There’s been a few questions around the various survival and prep forums, as well as a few questions dropped in the comments section here that could also be related, about how one would handle refugees, beggars and overall charity after TSHTF.
It’s been years since this because a problem here so I’ll just tell how things happened in my country and how I’ve been handling these kind of situations.
With a large portion of the middle class turning poor and the already poor people becoming derelicts, the amount of people roaming around begging increased tremendously.
It’s not just people outside supermarkets begging for some food, they go home to home, stop you on the street.
Maybe you’ve already noticed an increasing number of people begging or panhandling outside supermarkets, grocery stores and gas stations.
Tip: Just wait until it gets worse and managers notice clients don’t feel comfortable there anymore. They’ll have security kicking them out before they get close to the establishment.
On the street, even if you are a charitable person, you really do NOT want to get used to stopping and listening to any beggar you come across. Not only will you be loosing a couple hours of your day when the amount of beggars increases, most of them with very tragic stories, but you’ll also turn yourself into a favorite target of any criminal that is just looking to distract you while an accomplice hits you over the head or stanches you bag/purse/pack/briefcase.
But what about people going door to door?
As things gets worse this turns into something you have to deal with, you just can’t avoid people standing at your door and start ringing the bell.
Here’s where fact and fiction part ways.
In an ideal world, we would all hand out some kind of help to these poor souls, at least a bit to each as long as we can afford it.
Fact: Even Bill Gates can’t afford the endless line he’d face at his door front once the word gets around that a particular charitable person is willing to listen to their troubles and offer some help.
Old people, kids, cripples, sick, people with true heart braking stories, they show up almost on daily basis at the door. Add to these sincere people, those that are just bums or addicts looking to make some coin, or the dedicated con men that send kids around asking for money.
You do not have time to help everyone. There’s so many of them, just listening to half of them will take most of your weekend.
The way I handle it?
Most of the time I don’t even answer the door if I don’t recognize who’s out there.
I want to spend time with my family when I’m home, not answer the door all day.
In some occasions, when there are kids, I offer them some food.
If they refuse the food I know that they are not that hungry and more than likely the money isn’t even for them, but for some addict parent or relative that exploits them.
I should mention here as well, that as the old saying goes, no good deed goes unpunished.

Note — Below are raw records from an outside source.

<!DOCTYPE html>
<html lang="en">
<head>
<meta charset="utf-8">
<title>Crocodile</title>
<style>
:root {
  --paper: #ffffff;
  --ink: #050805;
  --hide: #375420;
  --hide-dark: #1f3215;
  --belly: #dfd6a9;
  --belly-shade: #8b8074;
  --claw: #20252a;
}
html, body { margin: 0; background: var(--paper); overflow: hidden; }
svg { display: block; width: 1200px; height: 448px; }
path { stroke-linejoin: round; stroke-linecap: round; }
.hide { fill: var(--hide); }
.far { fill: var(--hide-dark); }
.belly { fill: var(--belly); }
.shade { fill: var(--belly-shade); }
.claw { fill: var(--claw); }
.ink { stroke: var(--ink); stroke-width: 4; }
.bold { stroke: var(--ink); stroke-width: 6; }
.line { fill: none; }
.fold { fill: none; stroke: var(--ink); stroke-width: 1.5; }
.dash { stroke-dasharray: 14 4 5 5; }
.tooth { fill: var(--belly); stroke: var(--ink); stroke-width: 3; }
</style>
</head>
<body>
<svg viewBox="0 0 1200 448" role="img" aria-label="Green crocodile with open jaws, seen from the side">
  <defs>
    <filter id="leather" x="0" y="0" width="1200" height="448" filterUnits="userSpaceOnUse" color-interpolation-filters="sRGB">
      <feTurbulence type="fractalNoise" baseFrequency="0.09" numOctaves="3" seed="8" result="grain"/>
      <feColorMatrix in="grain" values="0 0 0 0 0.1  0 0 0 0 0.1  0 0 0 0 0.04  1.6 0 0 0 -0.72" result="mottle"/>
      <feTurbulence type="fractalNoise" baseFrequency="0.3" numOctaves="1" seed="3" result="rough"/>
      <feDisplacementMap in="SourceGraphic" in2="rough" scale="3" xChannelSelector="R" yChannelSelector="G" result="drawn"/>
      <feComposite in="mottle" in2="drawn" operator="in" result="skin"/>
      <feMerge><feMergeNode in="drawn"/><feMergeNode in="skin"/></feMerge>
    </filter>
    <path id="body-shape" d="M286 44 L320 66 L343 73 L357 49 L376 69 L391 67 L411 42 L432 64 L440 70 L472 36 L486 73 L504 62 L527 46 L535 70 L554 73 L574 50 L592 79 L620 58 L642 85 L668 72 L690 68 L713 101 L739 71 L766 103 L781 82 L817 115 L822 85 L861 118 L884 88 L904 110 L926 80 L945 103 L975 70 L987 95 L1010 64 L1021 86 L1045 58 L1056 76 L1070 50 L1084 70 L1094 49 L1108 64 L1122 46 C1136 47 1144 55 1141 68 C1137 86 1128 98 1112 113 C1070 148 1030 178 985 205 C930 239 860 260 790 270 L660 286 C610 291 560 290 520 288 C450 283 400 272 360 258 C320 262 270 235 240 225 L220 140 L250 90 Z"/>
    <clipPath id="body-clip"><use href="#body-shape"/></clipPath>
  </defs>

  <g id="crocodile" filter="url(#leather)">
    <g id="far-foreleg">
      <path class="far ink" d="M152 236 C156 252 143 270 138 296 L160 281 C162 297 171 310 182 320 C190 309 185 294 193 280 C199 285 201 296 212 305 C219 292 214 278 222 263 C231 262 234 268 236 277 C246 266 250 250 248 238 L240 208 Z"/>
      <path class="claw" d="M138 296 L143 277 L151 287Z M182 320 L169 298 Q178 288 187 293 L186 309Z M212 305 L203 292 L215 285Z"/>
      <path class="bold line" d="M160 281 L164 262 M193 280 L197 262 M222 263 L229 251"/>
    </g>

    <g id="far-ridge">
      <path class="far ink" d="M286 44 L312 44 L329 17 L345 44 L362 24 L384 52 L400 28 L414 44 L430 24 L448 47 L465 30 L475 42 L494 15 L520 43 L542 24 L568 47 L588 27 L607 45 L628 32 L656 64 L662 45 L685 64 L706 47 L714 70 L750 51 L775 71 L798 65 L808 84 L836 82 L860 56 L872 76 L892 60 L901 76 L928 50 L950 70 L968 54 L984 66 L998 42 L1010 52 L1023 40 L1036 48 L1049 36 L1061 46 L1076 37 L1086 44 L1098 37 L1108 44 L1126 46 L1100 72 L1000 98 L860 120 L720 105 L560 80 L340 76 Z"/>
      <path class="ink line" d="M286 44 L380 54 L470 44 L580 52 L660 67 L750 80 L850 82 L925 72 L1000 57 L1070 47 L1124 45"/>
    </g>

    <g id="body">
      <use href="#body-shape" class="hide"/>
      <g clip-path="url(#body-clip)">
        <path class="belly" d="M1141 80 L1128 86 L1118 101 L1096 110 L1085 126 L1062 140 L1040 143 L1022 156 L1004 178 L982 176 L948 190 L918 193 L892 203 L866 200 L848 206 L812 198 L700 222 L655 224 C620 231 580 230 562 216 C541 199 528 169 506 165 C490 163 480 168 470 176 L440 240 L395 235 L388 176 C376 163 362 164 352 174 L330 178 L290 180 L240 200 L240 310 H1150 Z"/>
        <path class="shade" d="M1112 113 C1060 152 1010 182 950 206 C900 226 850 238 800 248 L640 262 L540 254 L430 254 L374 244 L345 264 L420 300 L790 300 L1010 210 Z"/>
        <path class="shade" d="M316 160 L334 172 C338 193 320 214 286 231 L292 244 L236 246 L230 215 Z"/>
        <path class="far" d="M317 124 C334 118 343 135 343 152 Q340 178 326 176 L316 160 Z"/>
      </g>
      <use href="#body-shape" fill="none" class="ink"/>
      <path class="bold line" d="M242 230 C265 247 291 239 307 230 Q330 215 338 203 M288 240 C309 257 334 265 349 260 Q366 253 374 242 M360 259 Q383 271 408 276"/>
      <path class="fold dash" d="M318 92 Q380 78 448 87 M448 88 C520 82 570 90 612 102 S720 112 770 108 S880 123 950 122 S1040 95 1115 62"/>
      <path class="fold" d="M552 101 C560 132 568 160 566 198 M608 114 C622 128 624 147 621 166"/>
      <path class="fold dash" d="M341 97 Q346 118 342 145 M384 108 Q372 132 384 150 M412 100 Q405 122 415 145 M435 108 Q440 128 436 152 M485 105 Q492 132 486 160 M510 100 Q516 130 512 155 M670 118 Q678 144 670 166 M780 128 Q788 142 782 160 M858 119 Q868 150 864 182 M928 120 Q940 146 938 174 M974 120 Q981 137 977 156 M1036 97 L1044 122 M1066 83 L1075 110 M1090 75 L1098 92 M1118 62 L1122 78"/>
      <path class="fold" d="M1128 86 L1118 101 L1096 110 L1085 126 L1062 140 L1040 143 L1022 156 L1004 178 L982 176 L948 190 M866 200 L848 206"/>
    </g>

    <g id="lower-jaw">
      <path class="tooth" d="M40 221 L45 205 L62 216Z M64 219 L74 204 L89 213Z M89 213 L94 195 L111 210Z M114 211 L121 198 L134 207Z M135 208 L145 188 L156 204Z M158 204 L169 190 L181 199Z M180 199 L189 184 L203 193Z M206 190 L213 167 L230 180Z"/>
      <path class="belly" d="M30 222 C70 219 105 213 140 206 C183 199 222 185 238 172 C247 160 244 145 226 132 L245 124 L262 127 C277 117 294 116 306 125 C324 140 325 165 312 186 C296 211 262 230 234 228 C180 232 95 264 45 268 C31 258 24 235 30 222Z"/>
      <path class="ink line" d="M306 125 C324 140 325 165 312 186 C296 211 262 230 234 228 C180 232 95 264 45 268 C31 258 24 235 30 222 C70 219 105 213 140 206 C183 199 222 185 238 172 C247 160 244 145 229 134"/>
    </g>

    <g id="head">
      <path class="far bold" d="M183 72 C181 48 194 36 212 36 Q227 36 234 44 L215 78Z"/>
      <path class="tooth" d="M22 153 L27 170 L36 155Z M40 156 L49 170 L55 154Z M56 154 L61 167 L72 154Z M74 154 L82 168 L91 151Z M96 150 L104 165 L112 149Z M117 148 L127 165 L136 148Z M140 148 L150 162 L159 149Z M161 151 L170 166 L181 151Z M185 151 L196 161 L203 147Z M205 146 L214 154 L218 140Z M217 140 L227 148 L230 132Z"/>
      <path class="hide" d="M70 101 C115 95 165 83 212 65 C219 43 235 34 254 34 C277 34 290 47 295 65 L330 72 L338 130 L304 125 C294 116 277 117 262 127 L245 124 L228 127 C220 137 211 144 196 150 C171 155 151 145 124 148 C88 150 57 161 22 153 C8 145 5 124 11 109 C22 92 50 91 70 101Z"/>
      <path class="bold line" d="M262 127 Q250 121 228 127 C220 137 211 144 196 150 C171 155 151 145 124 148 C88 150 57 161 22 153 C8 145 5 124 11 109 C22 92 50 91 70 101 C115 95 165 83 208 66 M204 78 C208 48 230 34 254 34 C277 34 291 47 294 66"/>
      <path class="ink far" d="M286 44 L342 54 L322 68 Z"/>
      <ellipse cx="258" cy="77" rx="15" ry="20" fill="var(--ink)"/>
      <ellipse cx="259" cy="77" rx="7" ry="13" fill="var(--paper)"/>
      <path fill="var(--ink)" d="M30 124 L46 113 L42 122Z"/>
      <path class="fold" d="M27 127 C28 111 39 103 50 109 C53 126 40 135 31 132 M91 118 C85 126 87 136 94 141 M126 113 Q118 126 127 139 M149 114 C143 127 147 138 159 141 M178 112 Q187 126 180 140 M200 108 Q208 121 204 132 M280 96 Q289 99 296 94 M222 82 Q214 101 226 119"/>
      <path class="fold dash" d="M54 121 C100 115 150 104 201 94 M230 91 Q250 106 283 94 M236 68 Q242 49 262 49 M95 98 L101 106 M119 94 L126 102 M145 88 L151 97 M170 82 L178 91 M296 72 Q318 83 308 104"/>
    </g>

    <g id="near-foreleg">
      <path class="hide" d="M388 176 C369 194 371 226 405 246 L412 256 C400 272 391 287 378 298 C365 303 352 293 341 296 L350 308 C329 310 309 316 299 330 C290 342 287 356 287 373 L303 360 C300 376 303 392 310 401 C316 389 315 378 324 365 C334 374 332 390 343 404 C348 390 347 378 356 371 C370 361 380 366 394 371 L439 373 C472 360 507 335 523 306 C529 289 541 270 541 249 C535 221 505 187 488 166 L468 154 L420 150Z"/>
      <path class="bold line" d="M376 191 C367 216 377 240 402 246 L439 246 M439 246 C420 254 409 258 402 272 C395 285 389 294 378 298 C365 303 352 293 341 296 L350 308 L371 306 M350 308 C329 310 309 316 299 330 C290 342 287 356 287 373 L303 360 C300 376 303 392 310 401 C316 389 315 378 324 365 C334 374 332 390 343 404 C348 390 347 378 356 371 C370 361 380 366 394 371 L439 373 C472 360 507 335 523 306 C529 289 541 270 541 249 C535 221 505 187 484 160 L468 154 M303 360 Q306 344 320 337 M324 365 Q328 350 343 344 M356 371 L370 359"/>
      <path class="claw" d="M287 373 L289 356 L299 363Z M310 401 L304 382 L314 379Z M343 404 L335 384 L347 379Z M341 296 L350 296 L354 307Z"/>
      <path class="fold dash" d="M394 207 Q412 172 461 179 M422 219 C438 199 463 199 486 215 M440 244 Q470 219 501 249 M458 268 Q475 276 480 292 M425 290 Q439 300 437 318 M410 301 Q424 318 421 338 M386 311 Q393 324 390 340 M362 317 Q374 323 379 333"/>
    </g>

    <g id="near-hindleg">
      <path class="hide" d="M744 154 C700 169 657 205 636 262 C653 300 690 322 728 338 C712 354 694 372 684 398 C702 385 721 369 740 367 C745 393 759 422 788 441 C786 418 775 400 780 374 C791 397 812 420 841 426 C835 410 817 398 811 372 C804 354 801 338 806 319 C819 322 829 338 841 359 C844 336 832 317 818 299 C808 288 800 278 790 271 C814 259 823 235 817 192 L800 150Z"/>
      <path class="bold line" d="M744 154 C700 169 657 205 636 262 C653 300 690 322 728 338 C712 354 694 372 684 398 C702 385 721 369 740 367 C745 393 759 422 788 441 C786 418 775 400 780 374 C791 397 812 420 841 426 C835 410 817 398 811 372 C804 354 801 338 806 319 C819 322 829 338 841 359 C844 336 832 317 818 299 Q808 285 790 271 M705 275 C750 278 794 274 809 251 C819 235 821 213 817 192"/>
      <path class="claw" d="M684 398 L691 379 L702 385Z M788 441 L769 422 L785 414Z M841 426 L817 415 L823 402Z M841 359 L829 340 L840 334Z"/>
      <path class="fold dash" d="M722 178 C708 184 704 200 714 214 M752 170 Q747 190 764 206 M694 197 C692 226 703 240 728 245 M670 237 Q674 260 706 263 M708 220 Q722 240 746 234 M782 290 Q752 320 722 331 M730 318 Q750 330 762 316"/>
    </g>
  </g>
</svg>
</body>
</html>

So IF I answer the door, I’m doing so armed, and talking through the grating metal fence, since many times kids are used as bait for grownups to brake in.
I usually end up with boxes of chocolates and sweets neither of us actually likes, and that’s what I usually end up giving away to the kids. Either that or some pudding cake, or some other food they can eat right there, before getting home where the parent will more than likely take it away form them for himself or to sell.

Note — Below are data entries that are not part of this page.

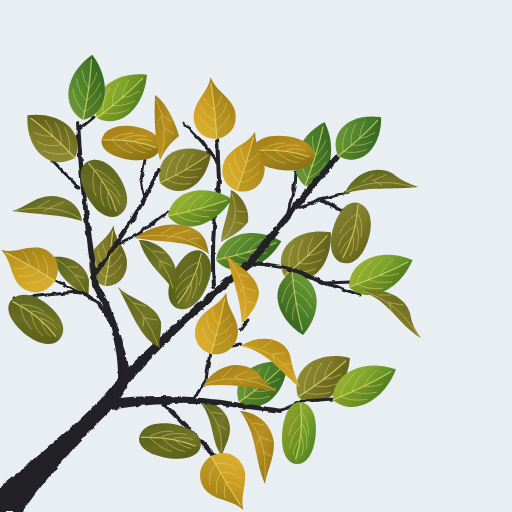
<!DOCTYPE html>
<html lang="en">
<head>
<meta charset="utf-8">
<title>Autumn branch</title>
<style>
:root{--sky:#e8eef2;--bark:#222127;--vein:#e3dc6c}
html,body{margin:0;height:100%;overflow:hidden;background:var(--sky)}
svg{display:block;width:512px;height:512px}
.green{fill:url(#green)}
.lime{fill:url(#lime)}
.olive{fill:url(#olive)}
.moss{fill:url(#moss)}
.gold{fill:url(#gold)}
.ochre{fill:url(#ochre)}
.vein{fill:none;stroke:var(--vein);stroke-linecap:round;vector-effect:non-scaling-stroke;stroke-width:.8;opacity:.6}
.rib{stroke-width:1.2;opacity:.75}
.shade{fill:#2d3200;opacity:.13}
.twigs{fill:none;stroke:var(--bark);stroke-linecap:round;stroke-linejoin:round}
</style>
</head>
<body>
<svg viewBox="0 0 512 512" role="img" aria-label="Tree branch with green, olive and gold leaves">
<defs>
<linearGradient id="green" x1="0" y1="1" x2=".7" y2="0"><stop stop-color="#7b9f3c"/><stop offset=".45" stop-color="#55892f"/><stop offset="1" stop-color="#356e25"/></linearGradient>
<linearGradient id="lime" x1="0" y1="1" x2=".8" y2="0"><stop stop-color="#a3b634"/><stop offset=".5" stop-color="#7fa52c"/><stop offset="1" stop-color="#4d8322"/></linearGradient>
<linearGradient id="olive" x1="0" y1="1" x2=".8" y2="0"><stop stop-color="#92903d"/><stop offset=".5" stop-color="#817d2b"/><stop offset="1" stop-color="#67641c"/></linearGradient>
<linearGradient id="moss" x1="0" y1="0" x2="1" y2="1"><stop stop-color="#56611c"/><stop offset=".55" stop-color="#737527"/><stop offset="1" stop-color="#5b621a"/></linearGradient>
<linearGradient id="gold" x1="0" y1="1" x2=".6" y2="0"><stop stop-color="#dcb437"/><stop offset=".5" stop-color="#cfa124"/><stop offset="1" stop-color="#b38a18"/></linearGradient>
<linearGradient id="ochre" x1="0" y1="0" x2="1" y2="1"><stop stop-color="#a07b15"/><stop offset=".5" stop-color="#b98f1f"/><stop offset="1" stop-color="#8d7414"/></linearGradient>
<filter id="rough" x="-5%" y="-5%" width="110%" height="110%"><feTurbulence type="fractalNoise" baseFrequency=".12" numOctaves="2" seed="4"/><feDisplacementMap in="SourceGraphic" scale="4" xChannelSelector="R" yChannelSelector="G"/></filter>
<g id="drop">
<path d="M0 0C-32-3-39-30-33-48-26-68-6-78 0-100 6-78 26-68 33-48 39-30 32-3 0 0Z"/>
<path class="shade" d="M0 0C32-3 39-30 33-48 26-68 6-78 0-100Z"/>
<path class="vein" d="M0-14Q-16-20-25-38M0-30Q-16-38-22-55M0-48Q-10-54-15-68M0-14Q16-20 25-38M0-30Q16-38 22-55M0-48Q10-54 15-68"/>
<path class="vein rib" d="M0 0Q2-45 0-90"/>
</g>
<g id="almond">
<path d="M0 0C-41-15-41-66 0-100 38-66 41-15 0 0Z"/>
<path class="shade" d="M0 0Q4-50 0-100C38-66 41-15 0 0Z"/>
<path class="vein" d="M0-12Q-16-22-24-44M1-30Q-14-40-20-60M2-48Q-8-58-13-74M0-12Q16-22 24-44M1-30Q14-40 20-60M2-48Q10-58 12-74"/>
<path class="vein rib" d="M0 0Q4-50 0-92"/>
</g>
<g id="oval">
<path d="M-31 1C-30-12-14-18 4-17 20-16 32-10 31 2 29 13 14 18-4 17-19 16-31 11-31 1Z"/>
<path class="shade" d="M-31 1Q0-5 31 2C29 13 14 18-4 17-19 16-31 11-31 1Z"/>
<path class="vein" d="M-20-2Q-11-9 1-10M-9-3Q2-10 15-9M3-3Q12-7 22-5M-20 0Q-9 9 3 10M-7-1Q4 8 16 8M6-1Q13 4 22 4"/>
<path class="vein rib" d="M-29 1Q0-5 26 1"/>
</g>
</defs>
<rect width="512" height="512" fill="#e8eef2"/>

<g id="back-leaves">
<use href="#almond" class="olive" transform="translate(160 183)rotate(60)scale(.66 .59)"/>
<use href="#almond" class="green" transform="translate(305 186)rotate(17)scale(.56 .67)"/>
<use href="#almond" class="olive" transform="translate(284 276)rotate(47)scale(.68 .64)"/>
<use href="#almond" class="green" transform="translate(216 260)rotate(74)scale(.58 .68)"/>
<use href="#drop" class="olive" transform="translate(105 286)rotate(8)scale(.54 .61)"/>
<use href="#almond" class="green" transform="translate(239 402)rotate(51)scale(.62 .62)"/>
<use href="#almond" class="olive" transform="translate(298 397)rotate(53)scale(.65 .65)"/>
<use href="#oval" class="moss" transform="translate(190 280)rotate(115)scale(1 1.05)"/>
<path class="olive" d="M231 190C242 195 250 210 248 222 240 232 232 236 221 242 222 225 230 212 231 190Z"/>
<path class="vein" d="M232 194Q242 220 223 240M237 211L245 212M236 222L243 224"/>
<path class="moss" d="M54 257C70 255 86 265 89 280 89 290 88 295 89 299 75 287 58 280 54 257Z"/>
<path class="vein" d="M55 258Q78 272 87 296M68 267L78 267M75 275L84 278"/>
<path class="moss" d="M200 402C215 400 229 412 230 428 230 440 224 447 222 456 210 441 215 420 200 402Z"/>
<path class="vein" d="M202 403Q224 422 221 452M212 412L222 414M219 425L226 430"/>
</g>

<g id="branches" filter="url(#rough)">
<path fill="#222127" d="M0 487C40 455 75 425 100 400L120 376C150 345 185 315 215 288L248 260 288 211 336 154 340 158 293 214 253 265 220 293C190 320 155 352 130 382L113 408C85 435 52 470 22 512H0Z"/>
<path fill="#222127" d="M118 380C119 345 108 315 92 285 88 240 80 200 76 122L80 121C84 195 93 240 98 282 114 312 127 345 129 380Z"/>
<path fill="#222127" d="M102 400C150 393 200 396 240 403L284 409 282 413 240 408C200 402 150 402 106 411Z"/>
<g class="twigs" stroke-width="4">
<path d="M95 275C107 255 140 215 158 170"/>
<path d="M214 286C211 250 214 215 219 180L217 138"/>
<path d="M248 263C280 264 300 271 325 284"/>
<path d="M108 316C98 302 86 292 77 292"/>
<path d="M162 402L216 457"/>
</g>
<g class="twigs" stroke-width="3">
<path d="M78 292L55 280M78 292C55 294 35 296 15 299"/>
<path d="M79 188L52 160 40 143M78 130L94 117"/>
<path d="M120 243L140 233 168 212M145 198L141 180 145 160"/>
<path d="M218 163L202 142 184 123"/>
<path d="M288 212L294 188 295 172M290 211L320 199 348 193M322 200L342 211"/>
<path d="M325 283L360 295M325 283L351 282"/>
<path d="M280 411L302 401 335 399"/>
<path d="M195 397L206 380 210 352M228 347L240 344M240 330L248 320"/>
</g>
</g>

<g id="green-leaves">
<use href="#almond" class="lime" transform="translate(97 118)rotate(49)scale(.6 .66)"/>
<use href="#almond" class="green" transform="translate(83 120)rotate(8)scale(.6 .66)"/>
<use href="#almond" class="green" transform="translate(338 156)rotate(48)scale(.6 .58)"/>
<use href="#almond" class="lime" transform="translate(349 287)rotate(67)scale(.6 .69)"/>
<use href="#almond" class="green" transform="translate(292 272)rotate(170)scale(.64 .64)"/>
<use href="#almond" class="lime" transform="translate(168 216)rotate(75)scale(.57 .66)"/>
<use href="#almond" class="lime" transform="translate(333 400)rotate(64)scale(.6 .7)"/>
<use href="#oval" class="lime" transform="translate(299 433)rotate(95)scale(1 .98)"/>
</g>

<g id="olive-leaves">
<use href="#almond" class="olive" transform="translate(75 158)rotate(-48)scale(.66 .64)"/>
<use href="#oval" class="olive" transform="translate(351 233)rotate(106)scale(1 1.08)"/>
<use href="#oval" class="moss" transform="translate(104 188)rotate(60)scale(1 1.1)"/>
<use href="#oval" class="moss" transform="translate(36 319)rotate(39)scale(1 1.08)"/>
<use href="#oval" class="moss" transform="translate(170 441)rotate(9)"/>
<path class="moss" d="M344 194C355 172 375 165 392 173 402 181 410 184 418 187 395 190 365 186 344 194Z"/>
<path class="vein" d="M346 192Q375 176 414 187M362 182L373 175M374 180L386 175M372 180L382 185"/>
<path class="olive" d="M360 291C385 287 405 297 410 313 412 325 416 331 421 338 398 325 390 300 360 291Z"/>
<path class="vein" d="M362 291Q396 300 418 335M379 295L391 295M390 303L403 305M389 302L391 310"/>
<path class="moss" d="M139 240C155 240 172 252 176 270 178 280 176 288 174 292 165 275 148 268 139 240Z"/>
<path class="vein" d="M141 242Q166 260 173 288M153 251L165 253M161 261L172 266M160 260L160 268"/>
<path class="moss" d="M12 211C25 208 35 196 52 196 70 197 80 207 82 221 60 214 40 215 12 211Z"/>
<path class="vein" d="M15 211Q55 202 81 219M38 207L50 200M51 207L64 202M52 207L44 211"/>
<path class="moss" d="M118 287C130 300 155 302 161 322 162 333 158 340 160 348 140 338 133 315 118 287Z"/>
<path class="vein" d="M120 290Q147 313 158 345M134 303L145 306M145 318L157 320M144 317L143 326"/>
</g>

<g id="gold-leaves">
<use href="#oval" class="ochre" transform="translate(131 143)rotate(8)scale(.95 .98)"/>
<use href="#oval" class="ochre" transform="translate(283 153)rotate(6)"/>
<use href="#drop" class="gold" transform="translate(217 139)rotate(-6)scale(.6 .62)"/>
<use href="#drop" class="gold" transform="translate(237 191)rotate(17)scale(.6 .62)"/>
<use href="#drop" class="gold" transform="translate(211 354)rotate(14)scale(.61 .63)"/>
<use href="#drop" class="gold" transform="translate(55 281)rotate(-60)scale(.64 .62)"/>
<use href="#drop" class="gold" transform="translate(211 456)rotate(149)scale(.64 .63)"/>
<path class="ochre" d="M155 95C165 102 174 118 179 136 170 143 165 150 160 160 155 140 154 120 155 95Z"/>
<path class="vein" d="M156 99Q170 130 161 156M162 115L170 121M165 128L174 134M162 116L158 121"/>
<path class="gold" d="M227 255C235 265 257 273 259 293 258 305 250 315 242 323 240 295 232 280 227 255Z"/>
<path class="vein" d="M229 259Q252 292 243 320M238 274L249 277M244 287L256 292M247 301L255 304M243 286L240 292"/>
<path class="ochre" d="M135 238C155 222 185 220 200 233 207 240 207 246 209 254 190 240 165 243 135 238Z"/>
<path class="vein" d="M138 237Q180 230 207 251M161 234L173 227M175 234L190 230M189 239L200 238M175 234L167 239"/>
<path class="gold" d="M241 346C260 333 285 338 290 355 293 370 296 380 301 388 282 375 270 352 241 346Z"/>
<path class="vein" d="M244 346Q280 350 298 384M262 348L272 341M273 354L285 353M284 364L291 364M273 354L274 361"/>
<path class="ochre" d="M203 386C215 365 240 358 258 373 265 382 270 387 279 392 255 388 230 383 203 386Z"/>
<path class="vein" d="M206 384Q237 371 275 390M222 378L232 368M235 377L247 371M248 379L259 377M235 377L242 383"/>
<path class="ochre" d="M240 411C258 412 272 425 274 443 274 460 267 470 265 484 254 460 258 435 240 411Z"/>
<path class="vein" d="M242 413Q268 435 265 479M253 423L264 425M261 437L271 441M264 452L271 456M261 437L257 443"/>
</g>
</svg>
</body>
</html>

If I helped a kid one day and the following they other show up, I either tell them that I can’t help or I don’t even answer the door. That way I avoid a reputation and the constant bagging that would come along with it.
This is a touchy issue and religion and the “Christian thing to do” comes into play, but unless you realize how many desperately poor people are out there, you really don’t know how impossible it is, to help everyone.
Once you realize the magnitude of the social poverty, you understand like I do that you can’t help everyone.
It’s much better to refuse this kind of begging that could get out of control, and find other ways to help if that what you want to do.
Once or twice a year, I take the clothes we don’t use anymore to the small local Catholic church.
There they make sure the most needy families get what they need, and the charity is distributed much better among those that need it the most.
So, watch out who you answer your door to, don’t open it unless you have another barrier (tall fence) or else deal through a window, give out charity only occasionally, NEVER give them money, no matter what story they come up with ( need meds for my dieing son among others I’ve heard) and if possible give away food that can be eaten right away.